▶ **WHAT THE TASK REQUIRES**
Using the entries that follow, state how many lines contain "wedge", with no other words.

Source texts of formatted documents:
......

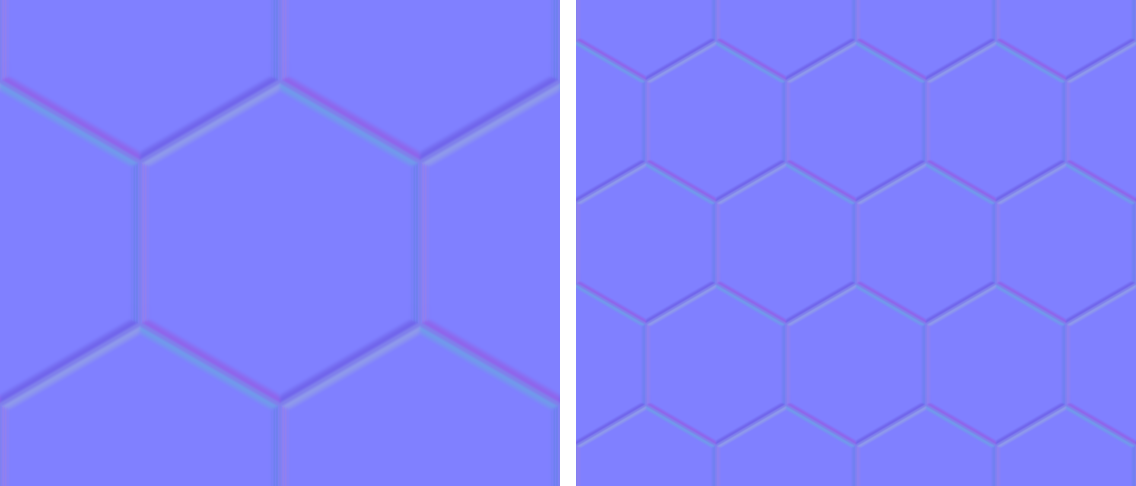
Left, the tile; right, the same tile 2 across and 2 down.
A WebGL 1 fragment shader for this texture map:

```glsl
precision highp float;
// Tangent-space normal map of pointy-top hexagonal tiles parted by soft grooves.
// Two interleaved rectangular lattices give the nearest tile; the distance to
// its sides shapes the bevel, and the upright sides carry fine ribbing.

#define COLUMNS 2.0        // tiles across
#define ROW_PAIRS 1.0      // pairs of staggered rows down
#define BEVEL_WIDTH 0.042  // groove half width, in tile widths
#define BEVEL_PEAK 0.014   // distance from the groove line to the steepest slope
#define TILT 0.115         // strength of the slanted bevels
#define UPRIGHT_TILT 0.085 // strength of the upright bevels
#define BLUE_DROP 0.075    // loss of blue inside the groove
#define RIBS 96.0          // ribs per tile width, even so that rows agree
#define RIB_DEPTH 0.6      // contrast of the ribs
#define MITRE 300.0        // sharpness of the joints at the corners

const float SQRT3 = 1.7320508;
uniform vec2 u_resolution;

// Offset of a point from the centre of its nearest hexagon of unit width.
vec2 hexLocal(vec2 p) {
  vec2 cell = vec2(1.0, SQRT3);
  vec2 rowA = mod(p, cell) - 0.5 * cell;
  vec2 rowB = mod(p + 0.5 * cell, cell) - 0.5 * cell;
  return dot(rowA, rowA) < dot(rowB, rowB) ? rowA : rowB;
}

// Ribs along x, faded out where they get finer than the pixels.
float ribPattern(float x) {
  float cyclesPerPixel = RIBS * COLUMNS / u_resolution.x;
  float visible = 1.0 - smoothstep(0.4, 0.5, cyclesPerPixel);
  return 0.5 + 0.5 * visible * cos(6.2831853 * RIBS * x);
}

void main() {
  vec2 uv = gl_FragCoord.xy / u_resolution;
  vec2 p = uv * vec2(COLUMNS, ROW_PAIRS * SQRT3);
  // Half a tile aside, so that a whole tile sits in the middle.
  vec2 local = hexLocal(p + vec2(0.5, 0.0));

  // Signed position along the three side normals, and distance to each side.
  vec2 axisRight = vec2(0.5, 0.5 * SQRT3);
  vec2 axisLeft = vec2(-0.5, 0.5 * SQRT3);
  vec3 along = vec3(local.x, dot(local, axisRight), dot(local, axisLeft));
  vec3 sideDist = 0.5 - abs(along);
  float edge = min(sideDist.x, min(sideDist.y, sideDist.z));

  // Blend the nearest sides, mitred at the corners.
  vec3 weight = exp(-MITRE * (sideDist - edge));
  weight /= weight.x + weight.y + weight.z;
  vec3 side = weight * sign(along);

  // Groove profile: flat on its line, steepest close by, level on the tile.
  float fade = 1.0 - smoothstep(BEVEL_PEAK, BEVEL_WIDTH, edge);
  float slope = smoothstep(0.0, BEVEL_PEAK, edge) * fade;

  float rib = mix(1.0, 1.0 - RIB_DEPTH + RIB_DEPTH * ribPattern(p.x), weight.x);
  vec2 slant = TILT * (side.y * axisRight + side.z * axisLeft);
  vec2 upright = vec2(UPRIGHT_TILT * side.x, 0.0);
  vec2 tilt = slope * rib * (slant + upright);

  // Red runs against x, green along y.
  vec3 color = vec3(0.5 - tilt.x, 0.5 + tilt.y, 1.0 - BLUE_DROP * fade * rib);
  gl_FragColor = vec4(color, 1.0);
}
```
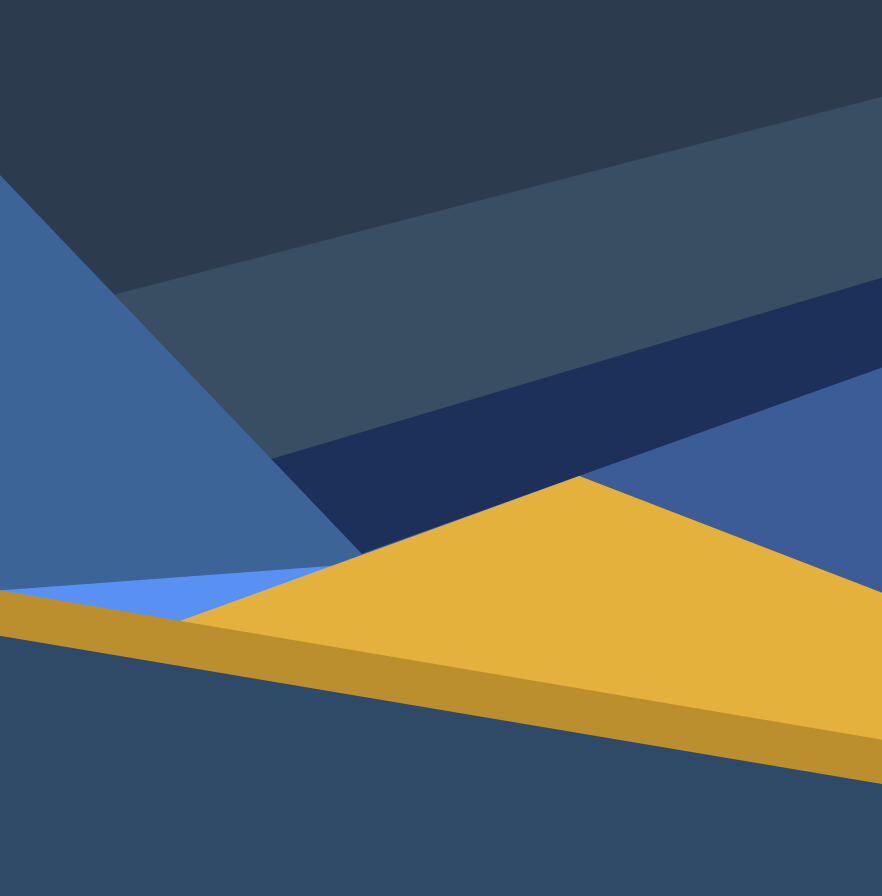
This background is drawn by a WebGL 2 fragment shader. Its source:

```glsl
#version 300 es
precision highp float;

uniform vec2 u_resolution;
out vec4 fragColor;

// Smooth coverage of the half plane under the line from a to b (a left of b)
float below(vec2 p, vec2 a, vec2 b) {
    vec2 along = b - a;
    vec2 offset = p - a;
    float height = along.x * offset.y - along.y * offset.x;
    return clamp(0.5 - height / length(vec2(dFdx(height), dFdy(height))), 0.0, 1.0);
}

void main() {
    vec2 uv = gl_FragCoord.xy / u_resolution;

    // Sloping bands, from the top down
    vec3 color = vec3(0.174, 0.236, 0.304);
    float slate = below(uv, vec2(0.1323, 0.6719), vec2(1.0, 0.8919));
    color = mix(color, vec3(0.223, 0.306, 0.386), slate);
    float navy = below(uv, vec2(0.3095, 0.4883), vec2(1.0, 0.6901));
    color = mix(color, vec3(0.115, 0.188, 0.350), navy);
    float indigo = below(uv, vec2(0.4101, 0.3820), vec2(1.0, 0.5898));
    color = mix(color, vec3(0.235, 0.361, 0.598), indigo);

    // Left wedge and the bright sliver at its foot
    float wedge = below(uv, vec2(0.0, 0.8047), vec2(0.4101, 0.3820));
    color = mix(color, vec3(0.235, 0.392, 0.590), wedge);
    float sliver = below(uv, vec2(0.0, 0.3411), vec2(0.377, 0.3685));
    color = mix(color, vec3(0.347, 0.566, 0.955), min(wedge, sliver));

    // Yellow peak
    vec2 apex = vec2(0.6567, 0.4688);
    float peak = min(below(uv, vec2(0.205, 0.3073), apex),
                     below(uv, apex, vec2(1.0, 0.3385)));
    color = mix(color, vec3(0.898, 0.694, 0.239), peak);

    // Gold stripe and the ground under it
    float stripe = below(uv, vec2(0.0, 0.3411), vec2(1.0, 0.1745));
    color = mix(color, vec3(0.737, 0.561, 0.180), stripe);
    float ground = below(uv, vec2(0.0, 0.2904), vec2(1.0, 0.125));
    color = mix(color, vec3(0.184, 0.290, 0.402), ground);

    fragColor = vec4(color, 1.0);
}
```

......

▶ **WRITTEN SOLUTION**
4